    1. It is absolutely necessary to keep you boards oiled to both preserve and seal them. I use straight mineral oil (from the pharmacy - the kind you can ingest, not baby oil) and it works well. I've also found special "butcher block oil" that is lemon scented that works well, but is considerably more expensive.

      When you first oil the board, pour a puddle on it, rub it around and leave a heavy coating on overnight. By morning, just wipe away whatever has not been absorbed. The board should now be a deeper color. Whenever you see it start to get lighter in the high-use areas, just repeat the procedure.

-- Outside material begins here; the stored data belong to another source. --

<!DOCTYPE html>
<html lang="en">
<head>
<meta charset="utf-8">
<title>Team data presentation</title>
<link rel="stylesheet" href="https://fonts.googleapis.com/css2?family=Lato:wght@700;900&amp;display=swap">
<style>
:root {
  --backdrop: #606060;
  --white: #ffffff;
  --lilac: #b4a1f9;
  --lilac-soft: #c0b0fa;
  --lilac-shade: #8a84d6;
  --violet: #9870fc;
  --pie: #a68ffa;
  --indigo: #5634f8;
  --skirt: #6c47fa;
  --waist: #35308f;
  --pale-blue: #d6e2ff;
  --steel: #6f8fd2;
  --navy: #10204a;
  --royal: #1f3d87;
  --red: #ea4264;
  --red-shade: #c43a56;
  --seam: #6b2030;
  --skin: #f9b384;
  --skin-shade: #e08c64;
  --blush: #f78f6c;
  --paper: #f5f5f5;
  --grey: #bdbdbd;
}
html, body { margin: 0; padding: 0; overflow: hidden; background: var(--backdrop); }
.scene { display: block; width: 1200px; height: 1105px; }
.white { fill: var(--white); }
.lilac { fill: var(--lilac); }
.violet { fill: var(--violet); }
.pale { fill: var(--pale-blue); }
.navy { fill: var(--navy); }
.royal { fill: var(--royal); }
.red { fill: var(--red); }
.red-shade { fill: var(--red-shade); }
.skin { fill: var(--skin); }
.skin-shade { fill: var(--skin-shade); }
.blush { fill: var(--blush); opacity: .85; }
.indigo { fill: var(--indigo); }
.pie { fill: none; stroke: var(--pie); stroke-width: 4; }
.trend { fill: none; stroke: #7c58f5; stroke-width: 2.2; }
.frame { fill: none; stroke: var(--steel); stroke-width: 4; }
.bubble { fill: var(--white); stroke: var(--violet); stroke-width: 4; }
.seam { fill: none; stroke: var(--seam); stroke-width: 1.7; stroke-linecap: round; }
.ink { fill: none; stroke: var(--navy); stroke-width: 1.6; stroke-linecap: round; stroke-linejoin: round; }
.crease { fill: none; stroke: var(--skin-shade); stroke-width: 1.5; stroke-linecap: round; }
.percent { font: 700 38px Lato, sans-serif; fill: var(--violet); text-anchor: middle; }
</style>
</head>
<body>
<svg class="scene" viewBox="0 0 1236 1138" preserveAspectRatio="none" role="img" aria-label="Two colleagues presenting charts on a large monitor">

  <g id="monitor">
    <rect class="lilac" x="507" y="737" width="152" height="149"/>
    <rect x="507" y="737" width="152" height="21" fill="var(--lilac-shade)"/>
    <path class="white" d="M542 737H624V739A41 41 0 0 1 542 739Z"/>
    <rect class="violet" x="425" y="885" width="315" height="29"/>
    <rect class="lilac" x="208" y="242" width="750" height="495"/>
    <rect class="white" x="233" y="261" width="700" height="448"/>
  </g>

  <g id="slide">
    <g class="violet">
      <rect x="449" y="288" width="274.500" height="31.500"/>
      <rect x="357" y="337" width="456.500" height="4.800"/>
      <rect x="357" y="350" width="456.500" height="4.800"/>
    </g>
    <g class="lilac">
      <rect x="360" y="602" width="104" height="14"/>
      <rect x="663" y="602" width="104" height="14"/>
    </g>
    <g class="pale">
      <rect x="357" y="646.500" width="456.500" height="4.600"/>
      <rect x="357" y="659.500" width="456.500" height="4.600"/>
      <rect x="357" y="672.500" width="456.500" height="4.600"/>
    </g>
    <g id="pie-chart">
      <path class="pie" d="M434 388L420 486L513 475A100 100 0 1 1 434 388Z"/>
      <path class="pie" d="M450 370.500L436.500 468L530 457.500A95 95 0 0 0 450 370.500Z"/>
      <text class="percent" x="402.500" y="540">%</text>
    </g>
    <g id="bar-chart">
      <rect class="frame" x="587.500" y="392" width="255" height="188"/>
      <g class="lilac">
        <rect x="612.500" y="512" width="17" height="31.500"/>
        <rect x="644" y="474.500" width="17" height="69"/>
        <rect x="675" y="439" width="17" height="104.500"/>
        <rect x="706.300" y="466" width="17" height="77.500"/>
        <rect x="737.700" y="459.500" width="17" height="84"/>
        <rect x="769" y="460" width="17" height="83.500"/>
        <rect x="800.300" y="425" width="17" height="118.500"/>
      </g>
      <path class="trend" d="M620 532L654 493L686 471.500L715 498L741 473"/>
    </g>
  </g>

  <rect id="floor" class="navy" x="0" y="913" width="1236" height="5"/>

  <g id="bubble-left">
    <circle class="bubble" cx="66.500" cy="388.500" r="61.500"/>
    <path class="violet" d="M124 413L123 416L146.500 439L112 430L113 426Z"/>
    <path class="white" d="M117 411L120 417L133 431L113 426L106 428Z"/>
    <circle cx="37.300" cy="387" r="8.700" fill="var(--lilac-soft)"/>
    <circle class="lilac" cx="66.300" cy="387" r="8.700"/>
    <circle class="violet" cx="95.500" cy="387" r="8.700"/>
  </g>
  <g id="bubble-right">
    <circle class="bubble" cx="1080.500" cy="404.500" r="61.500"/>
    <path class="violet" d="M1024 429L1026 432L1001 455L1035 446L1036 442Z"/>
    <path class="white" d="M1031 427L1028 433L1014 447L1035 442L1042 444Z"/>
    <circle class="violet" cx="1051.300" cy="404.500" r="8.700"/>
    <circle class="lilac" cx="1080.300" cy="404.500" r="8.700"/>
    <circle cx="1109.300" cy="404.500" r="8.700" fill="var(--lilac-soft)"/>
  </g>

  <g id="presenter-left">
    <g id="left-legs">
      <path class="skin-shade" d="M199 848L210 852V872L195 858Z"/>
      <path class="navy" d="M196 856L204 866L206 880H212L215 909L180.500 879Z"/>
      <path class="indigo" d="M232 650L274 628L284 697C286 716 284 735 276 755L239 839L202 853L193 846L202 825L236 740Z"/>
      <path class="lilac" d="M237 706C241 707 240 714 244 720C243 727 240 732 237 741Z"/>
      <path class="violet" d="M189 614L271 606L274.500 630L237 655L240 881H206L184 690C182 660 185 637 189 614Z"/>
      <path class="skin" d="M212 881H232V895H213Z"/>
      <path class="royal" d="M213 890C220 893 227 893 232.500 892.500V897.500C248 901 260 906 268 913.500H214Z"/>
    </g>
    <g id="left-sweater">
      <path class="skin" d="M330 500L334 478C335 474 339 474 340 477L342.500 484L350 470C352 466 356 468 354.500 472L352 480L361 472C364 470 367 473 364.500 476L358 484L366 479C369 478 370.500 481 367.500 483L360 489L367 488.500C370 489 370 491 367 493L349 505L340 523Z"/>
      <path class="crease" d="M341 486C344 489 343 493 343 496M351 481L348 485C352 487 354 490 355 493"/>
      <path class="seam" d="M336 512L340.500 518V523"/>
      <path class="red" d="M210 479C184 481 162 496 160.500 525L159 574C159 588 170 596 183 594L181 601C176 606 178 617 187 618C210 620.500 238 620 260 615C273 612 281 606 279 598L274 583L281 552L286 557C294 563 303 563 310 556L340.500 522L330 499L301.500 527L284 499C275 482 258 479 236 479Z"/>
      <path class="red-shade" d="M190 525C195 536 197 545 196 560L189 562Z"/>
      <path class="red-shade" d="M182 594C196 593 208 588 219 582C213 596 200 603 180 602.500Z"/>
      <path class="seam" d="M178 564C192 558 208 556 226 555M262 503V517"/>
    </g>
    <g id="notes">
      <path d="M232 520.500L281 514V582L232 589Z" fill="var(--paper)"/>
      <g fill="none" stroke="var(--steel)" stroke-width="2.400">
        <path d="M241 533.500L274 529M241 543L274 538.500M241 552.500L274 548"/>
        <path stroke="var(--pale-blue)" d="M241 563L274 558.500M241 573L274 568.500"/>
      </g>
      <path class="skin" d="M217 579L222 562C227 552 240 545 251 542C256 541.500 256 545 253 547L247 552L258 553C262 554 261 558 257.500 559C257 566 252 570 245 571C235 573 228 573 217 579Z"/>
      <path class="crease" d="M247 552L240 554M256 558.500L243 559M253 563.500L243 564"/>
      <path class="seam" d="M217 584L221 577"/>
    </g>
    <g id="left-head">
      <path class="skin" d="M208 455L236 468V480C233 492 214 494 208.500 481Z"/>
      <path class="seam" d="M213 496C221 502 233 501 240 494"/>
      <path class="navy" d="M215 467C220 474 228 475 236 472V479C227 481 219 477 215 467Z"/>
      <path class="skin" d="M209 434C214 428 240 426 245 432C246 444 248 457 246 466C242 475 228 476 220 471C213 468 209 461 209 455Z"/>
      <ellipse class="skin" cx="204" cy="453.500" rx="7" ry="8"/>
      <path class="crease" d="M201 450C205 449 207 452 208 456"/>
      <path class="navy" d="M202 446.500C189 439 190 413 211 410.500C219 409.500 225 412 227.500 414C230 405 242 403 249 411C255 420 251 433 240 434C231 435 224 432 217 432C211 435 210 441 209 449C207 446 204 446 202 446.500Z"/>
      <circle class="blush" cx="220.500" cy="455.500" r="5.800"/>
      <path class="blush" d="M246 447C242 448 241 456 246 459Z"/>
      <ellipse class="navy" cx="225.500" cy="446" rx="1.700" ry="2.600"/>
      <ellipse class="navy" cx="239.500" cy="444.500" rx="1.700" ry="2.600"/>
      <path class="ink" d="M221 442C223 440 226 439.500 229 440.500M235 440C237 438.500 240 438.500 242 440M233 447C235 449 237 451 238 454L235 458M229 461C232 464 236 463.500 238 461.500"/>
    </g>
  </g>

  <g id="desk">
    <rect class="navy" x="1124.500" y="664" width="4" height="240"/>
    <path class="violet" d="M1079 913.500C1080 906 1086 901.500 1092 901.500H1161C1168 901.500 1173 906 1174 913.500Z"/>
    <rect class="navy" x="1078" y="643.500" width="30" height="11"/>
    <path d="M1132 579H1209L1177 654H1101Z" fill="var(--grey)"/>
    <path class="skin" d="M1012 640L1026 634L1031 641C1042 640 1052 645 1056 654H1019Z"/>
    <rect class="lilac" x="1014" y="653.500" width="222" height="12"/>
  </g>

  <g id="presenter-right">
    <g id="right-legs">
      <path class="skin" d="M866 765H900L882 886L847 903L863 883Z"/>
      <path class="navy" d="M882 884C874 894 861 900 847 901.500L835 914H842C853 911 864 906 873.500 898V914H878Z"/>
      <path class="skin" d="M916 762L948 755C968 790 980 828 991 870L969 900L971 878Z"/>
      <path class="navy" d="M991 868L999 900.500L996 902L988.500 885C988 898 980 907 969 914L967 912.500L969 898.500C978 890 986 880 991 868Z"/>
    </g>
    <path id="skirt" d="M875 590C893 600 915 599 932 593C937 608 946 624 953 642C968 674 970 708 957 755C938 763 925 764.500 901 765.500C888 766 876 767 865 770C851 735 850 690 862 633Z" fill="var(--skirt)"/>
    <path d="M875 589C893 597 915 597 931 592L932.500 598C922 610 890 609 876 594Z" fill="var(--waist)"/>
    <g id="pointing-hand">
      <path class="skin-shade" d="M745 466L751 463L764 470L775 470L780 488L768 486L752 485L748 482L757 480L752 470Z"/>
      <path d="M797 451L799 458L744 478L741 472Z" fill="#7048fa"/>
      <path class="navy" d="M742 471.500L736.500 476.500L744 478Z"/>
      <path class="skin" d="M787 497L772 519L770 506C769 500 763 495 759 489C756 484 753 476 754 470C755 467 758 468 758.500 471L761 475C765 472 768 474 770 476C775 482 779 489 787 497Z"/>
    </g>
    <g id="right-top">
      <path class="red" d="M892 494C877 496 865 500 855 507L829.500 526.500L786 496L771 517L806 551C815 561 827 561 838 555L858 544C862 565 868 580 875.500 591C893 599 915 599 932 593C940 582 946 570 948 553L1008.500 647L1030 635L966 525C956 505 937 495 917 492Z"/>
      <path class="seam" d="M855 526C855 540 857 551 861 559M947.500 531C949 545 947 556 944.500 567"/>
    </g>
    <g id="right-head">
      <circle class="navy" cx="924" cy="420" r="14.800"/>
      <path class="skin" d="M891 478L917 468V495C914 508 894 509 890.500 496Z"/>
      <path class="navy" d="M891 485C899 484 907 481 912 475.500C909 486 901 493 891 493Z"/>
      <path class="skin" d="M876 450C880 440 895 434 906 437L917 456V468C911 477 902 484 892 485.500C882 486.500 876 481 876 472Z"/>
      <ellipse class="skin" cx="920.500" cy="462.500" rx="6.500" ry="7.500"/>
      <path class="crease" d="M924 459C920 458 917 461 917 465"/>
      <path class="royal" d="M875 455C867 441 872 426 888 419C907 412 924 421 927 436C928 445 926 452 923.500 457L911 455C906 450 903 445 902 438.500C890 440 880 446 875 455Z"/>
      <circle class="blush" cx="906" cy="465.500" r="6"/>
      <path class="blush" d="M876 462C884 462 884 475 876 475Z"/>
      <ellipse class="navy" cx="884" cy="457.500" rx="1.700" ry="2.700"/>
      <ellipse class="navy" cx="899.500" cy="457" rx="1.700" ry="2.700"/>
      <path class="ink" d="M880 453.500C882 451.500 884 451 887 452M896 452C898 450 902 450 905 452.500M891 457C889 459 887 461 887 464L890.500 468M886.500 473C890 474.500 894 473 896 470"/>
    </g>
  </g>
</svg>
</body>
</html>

      1. You want a food safe mineral oil. Vegetable oil, etc. can get rancid and that's just nasty.
        With the mineral oil you put some on, wipe excess off and let it soak in - on average you do this every day for a week and once a week for a month and then you get used to when it will need more oil.

        1. Like everyone else has said, yes, use mineral oil.

          You might consider oiling all your wooden kitchen implements (boards, spoons, salad tongs, etc) at the same time, and repeating once or twice a year. All your wooden things will last longer this way, and you only have to clean up once (the oil can get a bit messy).

          1. Has anyone seen the beeswax they make for wood boards & utensils? Wondering if anyone has used it?

            1 Reply
            1. re: HaagenDazs


              HaagenDazs, that is an interesting thought. From what I gather it is the top gun of food to wood sealers. However, it is considerably expensive at about $25 per 1/2 pound. Although one has to make sure it is the edible variety. I did a quick search and found some at the link below.